A growing body of research has shown that animal food products – mainly meat, milk, and eggs – require a vast amount of land to cultivate crops for animals to eat. But this practice is inefficient, since only a fraction of the energy from those plants goes into the growth of animal meat, milk, and eggs. What’s more, much of the land used for growing feed crops could be used to grow plants directly for humans to eat. Estimates on how much more food could be produced without animal agriculture are hard to come by.
In their latest report, the Humane Party estimated the amount of meat, dairy, and eggs produced in the U.S. and the land used for those animal-based products. The report aimed to show how much food is lost in the U.S. by growing animal feed crops instead of crops for human consumption. They compared their results for animal products with their own analysis of vegan-organic production of eleven different vegetables.
The key findings show stark differences in productivity: Vegan-organic agriculture can be 4,198% more productive than animal-based agriculture in the amount of food produced per acre. While the former can on average yield 32,331 lbs of vegetable food products per acre (this number is based on a single vegan-organic farm), the latter can on average yield 770.22 lbs of animal food products per acre.

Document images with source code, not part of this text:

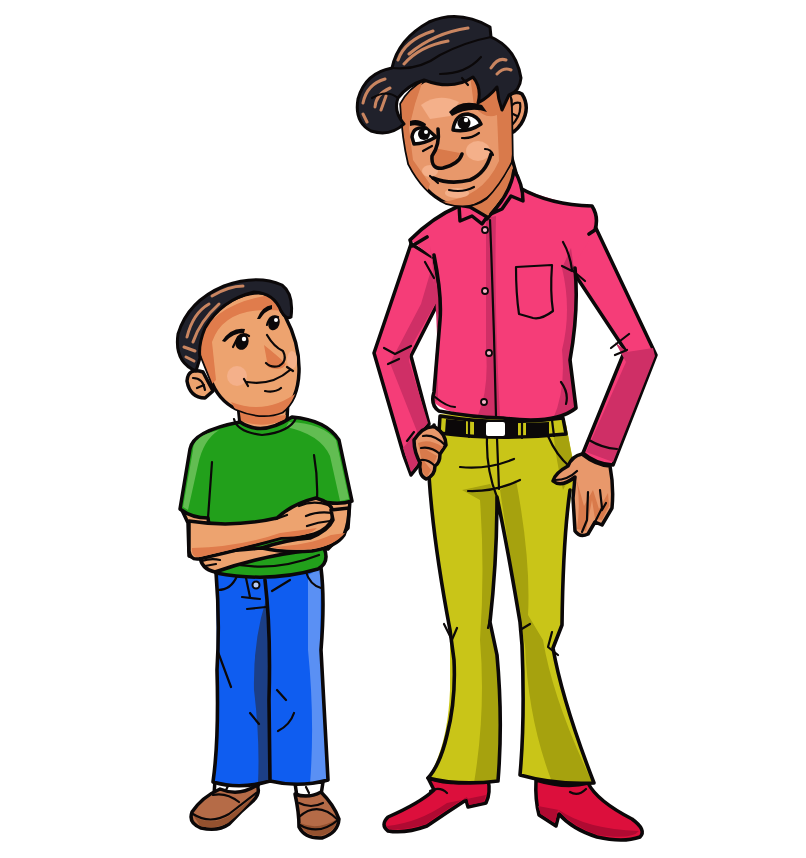
<!DOCTYPE html>
<html lang="en">
<head>
<meta charset="utf-8">
<title>Short boy and tall man</title>
<style>
:root{--paper:#fff;--ink:#0b0809;--hair:#20212b;--hair-light:#c98560;--skin:#e8986b;--skin-shade:#d97a4b;--skin-light:#f4b08a;--boy-skin:#eda36f;--boy-shade:#e07c4c;--pink:#f53d78;--pink-shade:#cf2f66;--olive:#c9c518;--olive-shade:#a6a20e;--green:#22a01b;--green-light:#62bd52;--blue:#0f5df0;--blue-light:#5a90f4;--blue-shade:#1c3f86;--red:#dc0f3c;--red-shade:#b00a32;--brown:#b56b47;--brown-shade:#94512f}
html,body{margin:0;background:var(--paper);overflow:hidden}
svg{display:block;width:806px;height:858px}
path,ellipse,circle,rect,polygon{stroke-linejoin:round;stroke-linecap:round}
.outline{stroke:var(--ink);stroke-width:3.5}
.line{fill:none;stroke:var(--ink);stroke-width:2.2}
.bold{stroke-width:3.6}
.ink{fill:var(--ink)}
.hair{fill:var(--hair);stroke:var(--ink);stroke-width:3}
.gloss{fill:none;stroke:var(--hair-light);stroke-width:3}
.skin{fill:var(--skin)}.skin-shade{fill:var(--skin-shade)}.skin-light{fill:var(--skin-light)}
.boy-skin{fill:var(--boy-skin)}.boy-shade{fill:var(--boy-shade)}
.pink{fill:var(--pink)}.pink-shade{fill:var(--pink-shade)}
.olive{fill:var(--olive)}.olive-shade{fill:var(--olive-shade)}
.green{fill:var(--green)}.green-light{fill:var(--green-light)}
.blue{fill:var(--blue)}.blue-light{fill:var(--blue-light)}.blue-shade{fill:var(--blue-shade)}
.red{fill:var(--red)}.red-shade{fill:var(--red-shade)}
.brown{fill:var(--brown)}.brown-shade{fill:var(--brown-shade)}
.white{fill:var(--paper)}
</style>
</head>
<body>
<svg viewBox="0 0 806 858" role="img" aria-label="A short boy with folded arms looks up at a tall man with his hand on his hip">
<defs>
<circle id="button" r="3" fill="#f7b3c8" stroke="#0b0809" stroke-width="1.8"/>
<clipPath id="boy-face"><path d="M199 350Q200 318 232 300Q262 286 274 299L285 316Q300 344 299 372Q298 400 282 412Q262 420 236 409Q218 400 211 380Z"/></clipPath>
<clipPath id="man-face"><path d="M401 104Q420 70 470 74Q505 76 511 100L512 160Q500 184 486 198Q470 210 446 203Q424 193 409 164Q403 140 401 104Z"/></clipPath>
</defs>

<g id="boy">
<g id="boy-shoes">
<path class="white outline" d="M215 780L214 795L252 797L260 782ZM295 783L297 797L321 795L323 782Z"/>
<path class="line" d="M228 786L224 794M306 787L309 793"/>
<path class="brown outline" d="M220 789Q239 797 257 785Q261 793 253 801Q240 812 229 824Q218 832 201 828Q188 823 192 812Q202 797 220 789Z"/>
<path class="brown-shade" d="M193 815Q209 827 229 816L255 796Q242 812 228 823Q214 830 200 826Z"/>
<path class="line" d="M193 814Q210 825 229 814L256 793M213 795Q226 792 239 802"/>
<path class="brown outline" d="M295 794Q308 799 321 792Q334 805 339 819Q338 833 322 838Q305 839 299 827Q299 812 295 794Z"/>
<path class="brown-shade" d="M300 823Q318 831 337 819Q336 832 320 836Q304 836 300 823Z"/>
<path class="line" d="M299 817Q318 800 338 820Q319 836 300 825M299 803Q311 809 323 803"/>
</g>
<g id="boy-jeans">
<path class="blue" d="M216 570Q265 582 321 566Q324 600 321 650Q325 720 328 780Q299 788 270 781Q240 790 213 782Q219 730 217 660Z"/>
<path class="blue-light" d="M308 575L321 568L320 650L328 780L310 784Q315 720 308 650Z"/>
<path class="blue-shade" d="M266 600Q253 640 254 690Q260 740 258 783L270 781L270 690Z"/>
<path class="line bold" d="M216 572Q220 620 217 670Q219 740 213 782Q240 790 270 781Q299 788 328 780Q325 720 321 650Q325 600 321 568M265 580Q271 630 269 700L270 781"/>
<path class="line" d="M218 590Q231 590 237 576M306 572Q310 585 321 588M242 597L260 599M247 609L266 607M272 591L290 580M246 578L250 597M218 652L231 687M250 713L259 724M277 690L286 700M278 731Q290 725 294 713"/>
<circle cx="256" cy="585" r="3.5" fill="#b9cdf5" stroke="#0b0809" stroke-width="2"/>
</g>
<g id="boy-tee">
<path class="boy-skin outline" d="M238 403L240 424Q262 438 287 419L288 400Z"/>
<path class="boy-shade" d="M239 406Q257 418 286 415L285 420Q262 429 241 421Z"/>
<path class="boy-skin outline" d="M181 508L188 523L189 556Q206 561 226 553L216 505ZM318 495L350 500L348 528L328 549L300 548Z"/>
<path class="green outline" d="M240 422Q262 437 292 417Q326 420 339 440L352 501Q337 506 317 500L324 548Q330 562 318 569Q270 583 216 573L208 518Q192 518 180 509L190 449Q193 431 240 422Z"/>
<path class="green-light" d="M289 422Q322 423 336 440L349 499L340 501L330 456Q320 434 286 427ZM193 450Q193 436 219 430Q203 440 198 465L188 510L183 507Z"/>
<path class="line" d="M234 419Q237 432 262 435Q290 432 296 418M212 462L208 518M314 455Q318 478 317 500M226 562Q270 574 319 555"/>
</g>
<g id="boy-arms">
<path class="boy-skin outline" d="M200 556Q212 552 262 548L312 550Q260 556 215 572Q201 569 200 556Z"/>
<path class="boy-skin outline" d="M189 521Q233 528 277 518Q292 504 316 498Q330 502 333 511Q334 524 321 531Q309 538 281 538Q239 550 199 559Q190 560 189 551Z"/>
<path class="boy-shade" d="M192 548Q240 547 280 533L317 528Q309 537 281 537Q240 548 200 557Q191 558 192 548Z"/>
<path class="boy-skin outline" d="M331 510L349 508Q349 523 344 535Q336 547 312 551Q283 553 262 548Q285 540 310 538Q328 531 333 520Z"/>
<path class="boy-shade" d="M345 533Q334 546 312 549Q287 551 271 547Q310 545 331 535Z"/>
<path class="line" d="M299 506Q313 500 328 505M306 516Q318 511 332 513M307 526Q318 522 330 521M276 519L287 515M202 561Q211 558 220 560M205 566L216 564"/>
</g>
<g id="boy-head">
<path class="boy-skin outline" d="M203 372Q188 367 187 381Q190 398 205 398L213 391Z"/>
<path class="line" d="M193 378Q203 378 205 390M197 388L204 385"/>
<path class="boy-skin outline" d="M199 350Q200 318 232 300Q262 286 274 299L285 316Q300 344 299 372Q298 400 282 412Q262 420 236 409Q218 400 211 380Z"/>
<g clip-path="url(#boy-face)">
<path class="boy-shade" d="M196 350Q207 302 278 294L284 311Q225 304 212 342L216 380L208 388ZM264 345Q278 356 286 364Q282 372 268 367ZM231 402Q267 416 299 391L290 418H240Z"/>
<ellipse class="skin-light" cx="237" cy="376" rx="10" ry="10"/>
<ellipse class="skin-light" cx="292" cy="360" rx="5" ry="9"/>
</g>
<path class="hair" d="M196 371Q174 362 178 334Q188 301 224 286Q257 274 282 285Q294 294 291 317Q286 320 281 311Q274 293 254 292Q221 300 205 328Q198 345 200 358Z"/>
<path class="gloss" d="M187 337Q193 313 209 304M193 342Q200 321 219 304M184 347L195 351M212 296Q229 286 243 286M186 357L194 361"/>
<path class="ink" d="M222 341Q231 327 245 329L244 333Q233 333 225 342ZM257 319Q262 306 272 305L272 309Q265 311 260 319Z"/>
<ellipse class="ink" cx="242" cy="342" rx="6.5" ry="8" transform="rotate(20 242 342)"/>
<ellipse class="ink" cx="274" cy="323" rx="5.5" ry="7.5" transform="rotate(20 274 323)"/>
<circle class="white" cx="244" cy="339" r="2.2"/><circle class="white" cx="276" cy="320" r="2"/>
<path class="line" d="M233 347L238 337Q243 332 249 336M267 325Q270 314 278 317M267 335Q274 347 283 351Q288 361 279 366Q271 368 266 363M247 382Q272 386 290 370M244 379L248 386M287 367L293 371M265 391Q275 393 281 388"/>
</g>
</g>

<g id="man">
<g id="man-shoes">
<path class="red outline" d="M428 778Q456 787 488 779Q491 793 486 803L468 807L466 800Q446 813 427 826Q405 834 388 831Q380 825 388 817Q420 803 434 790Z"/>
<path class="red-shade" d="M387 826Q418 823 447 803L486 795L484 802L469 805L467 797Q444 811 426 824Q405 831 388 829Z"/>
<path class="red outline" d="M536 780Q566 789 588 783Q597 801 632 819Q647 830 640 837Q623 843 597 837Q572 829 559 814L556 826L539 815Q535 800 536 780Z"/>
<path class="red-shade" d="M538 806L559 810Q586 829 639 831Q632 840 598 835Q573 827 558 810L555 823L541 814Z"/>
<path class="line" d="M430 791Q440 786 447 793M586 789Q578 797 570 792"/>
</g>
<g id="man-trousers">
<path class="olive" d="M440 414L565 420L575 470Q563 540 562 625L553 648Q562 700 594 783Q555 785 520 775Q525 720 522 645L520 622Q508 550 497 497Q497 560 490 622L497 655Q503 720 498 781Q460 786 428 778Q448 745 450 690L450 630Q433 540 429 476Z"/>
<path class="olive-shade" d="M497 497Q498 555 490 622L497 655Q503 720 498 781L474 783Q486 710 480 640Q485 570 480 500L462 490L490 484ZM500 490L516 480Q531 560 528 615L543 640Q553 700 592 782L552 782Q528 720 525 645L520 622ZM553 430L566 424L574 468L563 490Q556 460 553 430Z"/>
<path class="line bold" d="M434 425L429 476Q433 540 450 630L454 660Q456 700 447 735Q440 765 428 778Q460 786 498 781Q503 720 497 655L490 622Q497 560 497 497Q508 550 520 622L522 645Q525 720 520 775Q555 785 594 783Q562 700 553 648L562 625Q563 540 570 490"/>
<path class="line" d="M487 438Q486 470 497 497M497 438L499 489M460 467Q487 470 514 459M468 491Q495 492 520 480M548 436Q556 455 570 467M444 624L452 640M457 628L451 642M491 615L488 628M520 630L530 624M552 632L548 647L558 655"/>
<path class="olive outline" d="M440 416Q500 426 563 418L566 434Q500 441 439 433Z"/>
<path class="ink" d="M446 419L466 421V435L445 433ZM474 421L518 423V438L474 436ZM526 423L549 422V435L526 437Z"/>
<rect class="white" x="486" y="422" width="19" height="14" rx="2"/>
<path class="line" d="M469 419V437M522 421V438M552 420L554 436M479 429H485"/>
</g>
<g id="man-shirt">
<path class="pink outline" d="M411 244L374 353L404 456L411 475L419 465L415 441L429 424L411 356L440 299L434 258Z"/>
<path class="pink-shade" d="M431 270L438 299L411 347L409 361L428 423L418 434L390 363L421 304ZM403 448L413 436L418 463L411 472Z"/>
<path class="pink outline" d="M594 224L656 355L613 465Q596 464 583 453L625 350L572 270L570 220Z"/>
<path class="pink-shade" d="M615 342L627 352L653 348L655 356L613 462L586 452L626 362Z"/>
<path class="pink" d="M459 206Q433 217 410 240L434 258L440 300L433 400Q440 415 500 418Q560 425 576 408L570 360L576 290L572 268L597 228L595 208Q560 204 520 188L515 169Z"/>
<path class="pink-shade" d="M430 246Q438 300 438 400L432 404L440 300ZM486 218L496 216Q494 300 500 417L478 415Q489 390 486 350ZM571 248L577 290L571 357L576 408L553 419Q566 390 562 350Q572 310 562 268Z"/>
<path class="line bold" d="M459 206Q433 217 410 240L412 246L427 237M520 188Q550 205 592 206Q599 217 595 230L589 234M434 255Q442 295 440 320L434 392Q430 405 439 411Q470 417 503 418Q555 425 576 408L570 360Q579 310 575 268"/>
<path class="line" d="M490 220Q494 320 496 416M563 242Q570 254 572 270L585 281M562 266L572 271M425 262L434 278M384 348L395 354L411 346M388 364L399 359M611 348L629 334M615 355L627 350M589 440Q602 448 617 449M407 441L414 432M435 397Q447 407 455 407M561 382Q569 393 566 404"/>
<path class="line" d="M516 267L552 265Q550 292 553 311Q541 320 533 318L519 314Q516 294 516 267Z"/>
<use href="#button" x="485" y="230"/><use href="#button" x="485" y="291"/><use href="#button" x="489" y="353"/><use href="#button" x="484" y="402"/>
</g>
<g id="man-hands">
<path class="skin outline" d="M414 440Q424 425 435 427Q446 434 446 445L440 454Q440 463 435 466Q435 476 426 479Q418 475 421 464Q414 453 414 440Z"/>
<path class="skin-shade" d="M418 443Q429 438 443 447L438 453L425 449L437 456L434 464L424 461L431 470L427 477Q420 472 422 462Z"/>
<path class="line" d="M423 436Q434 434 445 445M421 448Q431 446 440 454M421 460Q428 459 435 466"/>
<path class="skin outline" d="M582 454Q596 465 610 466Q614 487 612 508L602 525L595 522L588 534Q580 538 575 531L573 498L575 477Q561 488 553 481Q555 473 568 466Q572 456 582 454Z"/>
<path class="skin-shade" d="M576 478Q581 500 577 529L586 531L592 500L595 519L602 520L609 506L608 493L599 509L593 490L584 506Z"/>
<path class="line" d="M555 480Q568 480 577 471M588 492L587 520L582 532M600 490L602 508L595 522M602 510L606 503"/>
</g>
<g id="man-head">
<path class="skin outline" d="M459 206Q474 209 487 219L518 180L511 155L470 190Z"/>
<path class="skin-shade" d="M466 207Q497 195 512 165L515 180L487 217Z"/>
<path class="pink outline" d="M459 205L460 221L472 216L482 224L487 217L470 207ZM514 170Q523 184 523 201L511 196L502 209L491 214Q511 193 514 170Z"/>
<path class="skin outline" d="M503 104Q512 88 522 94Q531 108 521 124Q512 137 504 132Z"/>
<path class="line" d="M508 112Q512 101 520 103Q522 115 511 126M511 113L517 116"/>
<path class="skin outline" d="M401 104Q420 70 470 74Q505 76 511 100L512 160Q500 184 486 198Q470 210 446 203Q424 193 409 164Q403 140 401 104Z"/>
<g clip-path="url(#man-face)">
<path class="skin-shade" d="M398 98L425 74L415 104L409 128L413 160L430 184L426 196L403 163ZM470 75L508 78L514 138L510 170Q492 202 460 208L440 202Q482 199 499 161L497 115Q485 120 474 106ZM434 148L460 153Q452 170 433 169Z"/>
<ellipse class="skin-light" cx="430" cy="171" rx="8" ry="6"/>
<ellipse class="skin-light" cx="478" cy="151" rx="12" ry="10"/>
<path class="skin-light" d="M421 105Q438 92 459 102L450 116L430 119Z"/>
<ellipse class="skin-light" cx="457" cy="193" rx="12" ry="5"/>
</g>
<path class="hair" d="M404 124Q390 137 371 131Q354 122 358 99Q365 73 392 68Q398 39 429 22Q459 9 490 27L491 37Q516 48 521 78Q520 91 509 95L502 110Q498 99 497 87Q489 97 478 103Q482 88 473 77Q453 91 424 80Q408 85 398 98Q393 111 404 124Z"/>
<path class="gloss" d="M398 60Q405 40 433 31M404 64Q420 46 448 41M409 54Q434 33 468 28M363 103Q367 84 385 79M375 107Q376 94 390 88M381 110L386 96M491 68Q498 57 506 60M497 74Q504 67 511 70M363 114L367 122"/>
<path class="line" stroke-width="1.5" d="M392 68Q418 71 440 55Q465 42 491 37M398 98Q387 89 372 98M440 74Q466 74 481 57M468 85L462 78"/>
<path class="ink" d="M410 121Q418 118 426 124L425 128Q417 124 410 126ZM449 112Q461 98 482 105L487 112Q470 106 452 116Z"/>
<path class="white outline" stroke-width="2" d="M412 137Q413 126 426 128L436 137Q424 144 414 144ZM453 130Q455 114 468 114Q478 116 481 124Q468 133 453 130Z"/>
<circle class="ink" cx="424" cy="134" r="6"/><circle class="ink" cx="464" cy="123" r="6.5"/>
<circle class="white" cx="426" cy="132" r="2"/><circle class="white" cx="466" cy="120" r="2.2"/>
<path class="line bold" d="M438 129Q440 145 432 156Q431 170 443 168Q459 164 462 154M433 178Q450 185 470 180Q486 173 491 154"/>
<path class="line" d="M430 176L438 183M485 149Q491 149 493 155M449 190Q463 193 474 187M423 151L432 146M462 138Q471 139 479 133"/>
</g>
</g>
</svg>
</body>
</html>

The report is filled with statistics that reveal the vast extent of U.S. animal agriculture. In 2017, 9.6 billion cows, pigs, chicken, and turkeys were raised to produce meat, milk, and eggs. The author calculated the total space needed to grow feed and house those animals: 471.577 million acres (736,839 square miles), more than the size of Alaska. However, almost three-quarters of that are pasture land for cows raised for meat. Pigs, chicken, and turkeys are mostly given grain to eat, resulting in 77.68 billion lbs of meat and eggs. 241.63 billion lbs of grain – such as soy, corn, and wheat – are grown and fed to the animals, but could be eaten directly by humans. The author notes that this represents a net loss of 163.95 billion lbs of food. All of these numbers show that animal agriculture wastes large amount of resources and land.
However, the report has some limitations. The author compares only the weight of animal-based and plant-based food products. When making comparisons between different types of food, it would be more informative to compare them in calories, the energy humans and other animals derive when they eat food. Different food products can have a vastly different energy density, measured in calories per gram. However, even comparing different calorie counts would just give a general sense of the differences. In practice, a shift from animal-based to plant-based food needs to take specific nutritional values of these food products into account. For example, meat is a major (some would say excessive) protein source in the average U.S. diet, so protein-rich plants, like beans or peas, would likely be a prime substitute for meat, while wheat may not.
Also, the author arrives at the vast difference in productivity between animal-based and vegan-organic by comparing the average productivity of U.S. animal agriculture with the productivity of a single vegan-organic farm operating in Canada. It would be interesting to look at productivity differences between animal-based agriculture and plant-based agriculture on a larger scale with a focus on plant foods likely to replace meat, milk, and eggs.
But even with these limitations in mind, the Humane Party has once again offered a report which contains important information that can be used by animal advocates to argue against animal agriculture and to show the potential of vegan-organic agriculture.